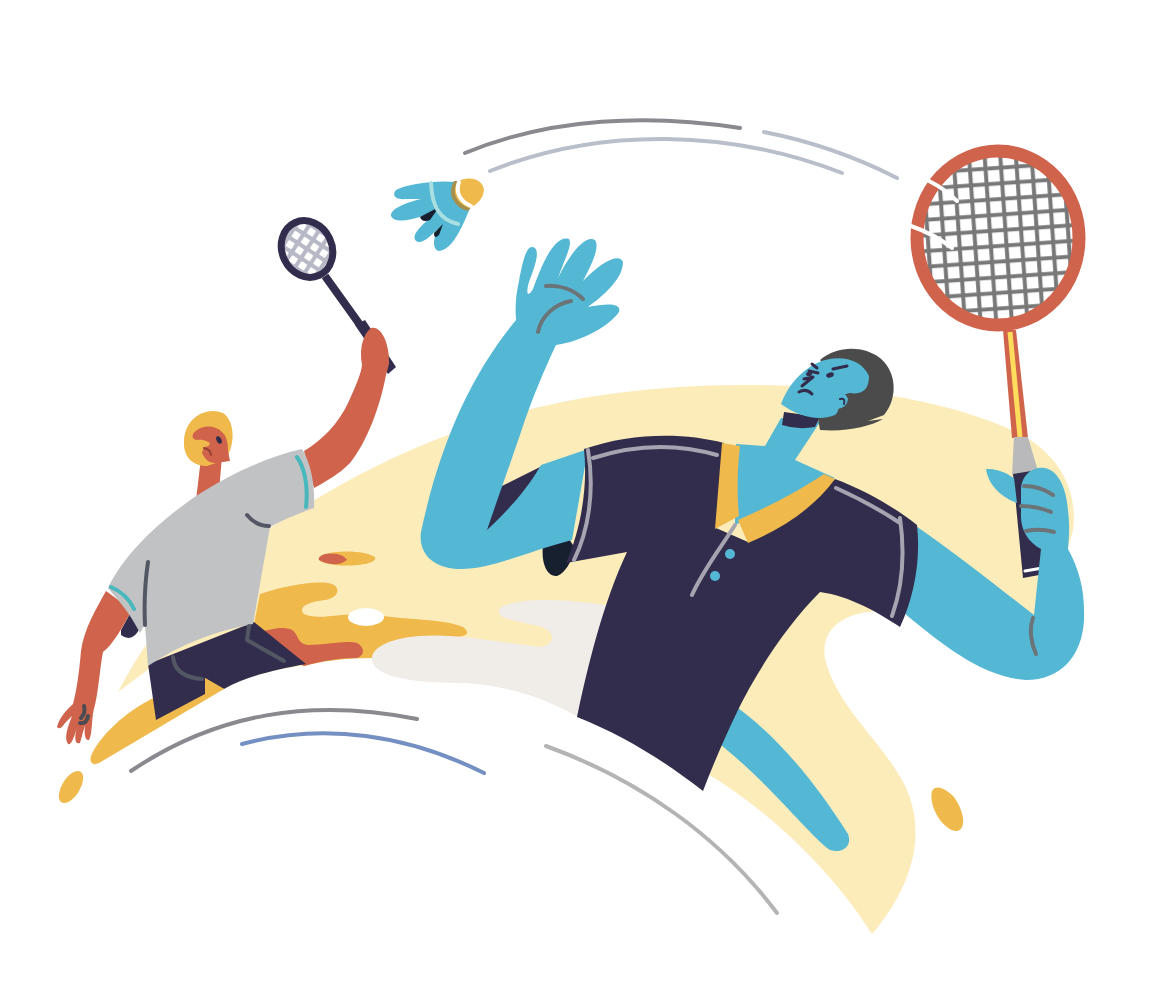
<!DOCTYPE html>
<html lang="en">
<head>
<meta charset="utf-8">
<title>Badminton match</title>
<style>
:root{--white:#fff;--cream:#fcecba;--amber:#efb94b;--coral:#d0634b;--sky:#54b8d5;--navy:#322d4d;--ink:#17202f;--grey:#c1c2c4;--mist:#f0ece7;--hair:#4b4b4b;--line:#8b8990;--seam:#a5a4b0;--crease:#6b7478}
html,body{margin:0;background:var(--white);overflow:hidden}
svg{display:block}
.cream{fill:var(--cream)}.amber{fill:var(--amber)}.coral{fill:var(--coral)}.sky{fill:var(--sky)}.navy{fill:var(--navy)}.ink{fill:var(--ink)}.grey{fill:var(--grey)}.mist{fill:var(--mist)}.hair{fill:var(--hair)}.white{fill:var(--white)}
.stroke{fill:none;stroke-width:4;stroke-linecap:round;stroke-linejoin:round}
.seam{stroke:var(--seam)}.crease{stroke:var(--crease)}.dark{stroke:var(--line)}.pale{stroke:#b9bfca}.face{stroke:var(--navy)}
</style>
</head>
<body>
<svg width="1162" height="988" viewBox="0 0 1162 988" role="img" aria-label="Two badminton players reaching for a shuttlecock">
<defs>
<pattern id="large-net" width="15.6" height="15.6" patternUnits="userSpaceOnUse" patternTransform="translate(998 238) rotate(-4)">
<path d="M0 8H16M8 0V16" stroke="#787878" stroke-width="4"/>
</pattern>
<pattern id="small-net" width="11" height="11" patternUnits="userSpaceOnUse" patternTransform="translate(307 249) rotate(-32)">
<rect width="11" height="11" fill="#b7b9c6"/><rect x="2" y="2" width="7" height="7" rx="1" fill="#fff"/>
</pattern>
</defs>

<g id="backdrop">
<path class="cream" d="M118 692C150 630 200 568 270 528C420 428 560 386 740 385C850 384 950 400 1020 434C1062 456 1078 494 1073 530L1066 556L1034 616L915 605L862 613C832 619 817 640 828 669C843 711 880 741 902 780C925 822 921 876 872 934C838 880 780 817 703 771L577 716C480 664 380 643 300 666C245 674 195 696 156 720L150 668Z"/>
<path class="amber" d="M252 634L260 594C282 587 309 581 328 583C342 585 340 598 325 600C306 602 298 608 304 614C318 621 344 612 372 614C408 621 442 618 463 627C472 634 465 637 452 637C418 634 385 643 372 658C345 658 322 661 304 666Z"/>
<path class="coral" d="M252 634C269 630 279 626 290 629C300 633 295 643 308 645C326 645 346 640 357 643C366 648 364 656 357 658C338 658 321 661 304 666L275 652Z"/>
<path class="amber" d="M322 555C338 549 367 551 375 557C378 564 353 567 335 565C321 563 315 560 322 555Z"/>
<path class="coral" d="M325 554C337 552 345 556 347 560C340 566 327 565 319 560Q317 557 325 554Z"/>
<path class="mist" d="M606 605C570 600 518 596 500 608C493 619 518 621 539 626C556 631 556 644 541 647C500 643 461 633 418 636C380 640 368 652 373 664C383 680 425 683 466 683C510 686 548 700 577 716L620 660Z"/>
<ellipse class="white" cx="366" cy="617" rx="18" ry="9"/>
<path class="amber" d="M156 697C126 710 98 738 91 756C89 763 93 766 99 763L224 689L205 676Z"/>
<ellipse class="amber" cx="71" cy="787" rx="9" ry="18" transform="rotate(32 71 787)"/>
<path class="amber" d="M932 791C936 784 945 788 954 797C964 811 967 829 957 831C945 832 928 808 932 791Z"/>
</g>

<g id="motion-lines" class="stroke">
<path class="dark" d="M465 153C552 117 650 114 740 128"/>
<path class="pale" d="M490 171C602 126 732 130 842 173M764 132C810 141 854 156 897 178"/>
<path class="dark" d="M131 771C217 713 311 698 417 719"/>
<path stroke="#748fc2" d="M242 744C325 722 408 735 484 773"/>
<path stroke="#b4b4b6" d="M546 746C640 780 720 837 777 913"/>
</g>

<g id="shuttlecock">
<path class="sky" d="M456 182C434 180 407 184 396 190C391 196 396 200 407 199L421 199C405 203 390 209 391 216C394 223 408 221 423 216L432 216C420 227 411 235 416 241C422 245 430 236 438 229C432 240 433 250 439 251C453 250 463 225 470 208Z"/>
<path class="ink" d="M420 217L439 207L430 220Q422 223 420 217ZM434 233L443 224L439 235Q434 240 434 233Z"/>
<path class="stroke" stroke="#a8dfe2" d="M431 183C432 207 440 220 458 224"/>
<path d="M454 181C446 194 455 208 468 211L474 204C460 199 455 192 459 181Z" fill="#a58f4d"/>
<path class="amber" d="M458 181C471 175 483 180 484 190C483 199 477 205 469 208C456 203 451 192 458 181Z"/>
<path class="stroke" stroke="#fff" d="M459 182C455 193 461 202 471 206"/>
</g>

<g id="back-player">
<g id="small-racket">
<path d="M325 276L368 336L391 370" fill="none" stroke="var(--navy)" stroke-width="8"/>
<path class="navy" d="M355 325L365 320L396 367L388 374Z"/>
<ellipse cx="307" cy="249" rx="25" ry="29" transform="rotate(-25 307 249)" fill="url(#small-net)" stroke="var(--navy)" stroke-width="7"/>
</g>
<path class="coral" d="M196 500L201 458L222 456L219 492Z"/>
<path class="amber" d="M184 441C185 417 207 406 223 413C236 422 235 447 225 460L207 466C192 466 183 456 184 441Z"/>
<path class="coral" d="M193 434C201 424 215 425 222 432C228 437 228 447 228 451L230 461L216 463C208 463 205 459 202 453Q203 447 208 446C214 443 204 439 196 440Q191 438 193 434Z"/>
<ellipse class="navy" cx="219" cy="440" rx="2.5" ry="4" transform="rotate(-25 219 440)"/>
<path class="stroke" style="stroke-width:2" stroke="#983f36" d="M204 448Q211 450 211 455"/>
<path class="coral" d="M304 451C321 441 338 425 349 401C356 385 361 374 362 365C359 349 363 334 371 328C382 325 390 346 389 364L386 375C380 407 367 442 350 463C338 475 325 482 314 488Z"/>
<path class="navy" d="M121 630L132 610L139 630Q131 643 121 635Z"/>
<path class="coral" d="M106 591C96 609 84 629 81 651C79 675 76 693 73 704C65 711 59 719 57 727Q60 731 65 723L72 716C67 729 64 738 68 744Q72 746 77 727C74 738 75 745 80 743L85 725C84 734 85 741 89 740C93 733 91 716 95 705C99 687 100 667 103 652C113 645 123 626 132 610Z"/>
<path class="stroke" stroke="#4b4b50" d="M84 706Q86 713 81 718M80 723Q87 724 88 716"/>
<path class="navy" d="M148 664L254 622L306 664C275 670 250 675 224 689L205 678V694L156 720Z"/>
<path class="amber" d="M205 678L224 689L205 696Z"/>
<path class="grey" d="M302 449C269 456 230 474 193 498C158 523 125 553 108 588C116 598 126 608 135 624L140 633L145 624L148 666C179 645 215 631 253 624L270 527C287 518 302 512 314 508C315 488 312 465 302 449Z"/>
<path class="stroke" stroke="#49b8bd" d="M297 457C306 470 308 490 306 507M111 587Q127 594 134 609"/>
<path class="stroke" stroke="#535763" d="M247 515Q256 526 269 526M148 562C145 582 144 604 145 625M173 657Q175 677 202 679M249 626L247 640L284 661"/>
</g>

<g id="front-player">
<path class="sky" d="M738 708C777 737 814 780 848 834C853 847 841 854 830 850C807 833 774 788 721 745Z"/>
<g id="raised-arm">
<path class="navy" d="M500 487L546 464L520 520L486 531Z"/>
<path class="ink" d="M543 545C541 561 546 577 557 576C566 573 570 562 576 550L566 534Z"/>
<path class="sky" d="M516 320C474 371 441 438 421 532C418 554 434 569 461 569C492 569 526 552 572 540L588 449L541 465C525 493 504 514 487 530C500 492 510 464 521 432C532 398 546 366 556 345C579 342 609 327 619 312C622 302 605 304 588 307C603 296 623 279 623 262C620 253 603 260 583 281C592 264 600 247 595 240C584 234 567 259 558 278C564 260 573 245 569 239C556 235 544 258 533 289C527 299 526 292 529 282C534 269 540 253 535 248C527 243 523 259 519 281C516 294 515 306 516 320Z"/>
<path class="stroke crease" d="M546 286C559 285 573 289 583 299M538 332C541 316 555 304 571 301"/>
</g>

<g id="head">
<path class="sky" d="M781 418L765 446L736 444L735 525L835 478L795 460L820 422Z"/>
<path class="navy" d="M784 412L820 417L815 427Q797 430 782 425Z"/>
<path class="hair" d="M820 360C838 345 864 346 880 358C897 372 898 398 884 415L868 421L883 419C869 427 846 432 820 430L818 419L836 402L838 380Z"/>
<path class="sky" d="M817 363C837 354 861 358 869 376C869 389 863 395 850 393C836 395 842 410 835 415C820 421 800 418 781 404C787 389 797 373 817 363Z"/>
<path class="sky" d="M837 399Q844 389 848 399Q847 408 837 409Z"/>
<path class="stroke face" style="stroke-width:3" d="M809 371L818 373M833 369L847 366M812 364L817 368M804 379L813 377L802 386M799 392Q806 388 812 394"/>
<ellipse class="navy" cx="809" cy="374" rx="3" ry="2"/><ellipse class="navy" cx="830" cy="375" rx="4" ry="2.5" transform="rotate(-20 830 375)"/>
<path class="stroke face" style="stroke-width:2" d="M840 399Q846 398 844 404"/>
</g>

<g id="large-racket">
<ellipse cx="998" cy="238" rx="81" ry="87" fill="#fff"/>
<ellipse cx="998" cy="238" rx="81" ry="87" fill="url(#large-net)" stroke="var(--coral)" stroke-width="13"/>
<path class="stroke" stroke="#fff" d="M929 181Q945 189 957 201M911 226Q934 234 952 248"/>
<path class="coral" d="M1003 330L1016 330L1028 438L1012 438Z"/>
<path d="M1010 332L1020 437" stroke="#ffdc5c" stroke-width="5"/>
<path d="M1014 437H1028L1038 471L1012 475Z" fill="#b9b9bb"/>
<path class="navy" d="M1013 474L1037 470L1050 573L1023 578Z"/>
<path class="stroke" stroke="#fff" style="stroke-width:3" d="M1025 571L1048 567"/>
</g>

<g id="racket-arm">
<path class="sky" d="M913 524C954 552 994 584 1034 615L1041 549C1027 541 1020 529 1021 512L1021 489C1022 473 1035 466 1045 468C1060 471 1067 492 1068 511C1070 526 1069 538 1068 549C1080 571 1085 592 1084 620C1082 657 1060 680 1026 680C982 677 943 645 904 613Z"/>
<path class="sky" d="M986 469C998 468 1008 474 1014 478L1017 503C1004 498 989 488 986 469Z"/>
<path class="stroke crease" d="M1024 486Q1040 486 1053 495M1021 506Q1037 506 1051 512M1026 531Q1040 528 1054 532M1033 618C1029 629 1031 643 1036 654"/>
</g>

<g id="polo-shirt">
<path class="navy" d="M584 449C630 433 683 432 724 443L716 528L748 542L835 479C864 490 893 506 917 525C921 560 914 597 900 627C879 613 850 596 820 592C785 627 755 675 738 710C724 739 713 765 703 791C662 759 622 735 577 717C588 665 603 603 627 552L566 563C581 529 588 487 584 449Z"/>
<path class="amber" d="M722 443L740 446C737 472 737 496 739 516L715 529Z"/>
<path class="amber" d="M738 520C770 506 797 492 824 474L835 479C815 507 782 529 748 543Z"/>
<path class="stroke seam" d="M588 450C595 492 588 532 574 560M593 458C636 444 679 444 717 455M836 488C858 498 879 509 900 523M900 518C905 553 902 588 892 616M735 525C722 546 703 570 692 595"/>
<circle class="sky" cx="730" cy="554" r="5"/><circle class="sky" cx="715" cy="576" r="5"/>
</g>
</g>
</svg>
</body>
</html>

▶ **GOAL OF THE EXERCISE**: Give back exactly the lines above starting at the line where "630L132 610L139 630Q131" appears and ending at the line where "545C541 561 546" appears, both included, with no other lines.

▶ **TASK ANSWER**:
<path class="navy" d="M121 630L132 610L139 630Q131 643 121 635Z"/>
<path class="coral" d="M106 591C96 609 84 629 81 651C79 675 76 693 73 704C65 711 59 719 57 727Q60 731 65 723L72 716C67 729 64 738 68 744Q72 746 77 727C74 738 75 745 80 743L85 725C84 734 85 741 89 740C93 733 91 716 95 705C99 687 100 667 103 652C113 645 123 626 132 610Z"/>
<path class="stroke" stroke="#4b4b50" d="M84 706Q86 713 81 718M80 723Q87 724 88 716"/>
<path class="navy" d="M148 664L254 622L306 664C275 670 250 675 224 689L205 678V694L156 720Z"/>
<path class="amber" d="M205 678L224 689L205 696Z"/>
<path class="grey" d="M302 449C269 456 230 474 193 498C158 523 125 553 108 588C116 598 126 608 135 624L140 633L145 624L148 666C179 645 215 631 253 624L270 527C287 518 302 512 314 508C315 488 312 465 302 449Z"/>
<path class="stroke" stroke="#49b8bd" d="M297 457C306 470 308 490 306 507M111 587Q127 594 134 609"/>
<path class="stroke" stroke="#535763" d="M247 515Q256 526 269 526M148 562C145 582 144 604 145 625M173 657Q175 677 202 679M249 626L247 640L284 661"/>
</g>

<g id="front-player">
<path class="sky" d="M738 708C777 737 814 780 848 834C853 847 841 854 830 850C807 833 774 788 721 745Z"/>
<g id="raised-arm">
<path class="navy" d="M500 487L546 464L520 520L486 531Z"/>
<path class="ink" d="M543 545C541 561 546 577 557 576C566 573 570 562 576 550L566 534Z"/>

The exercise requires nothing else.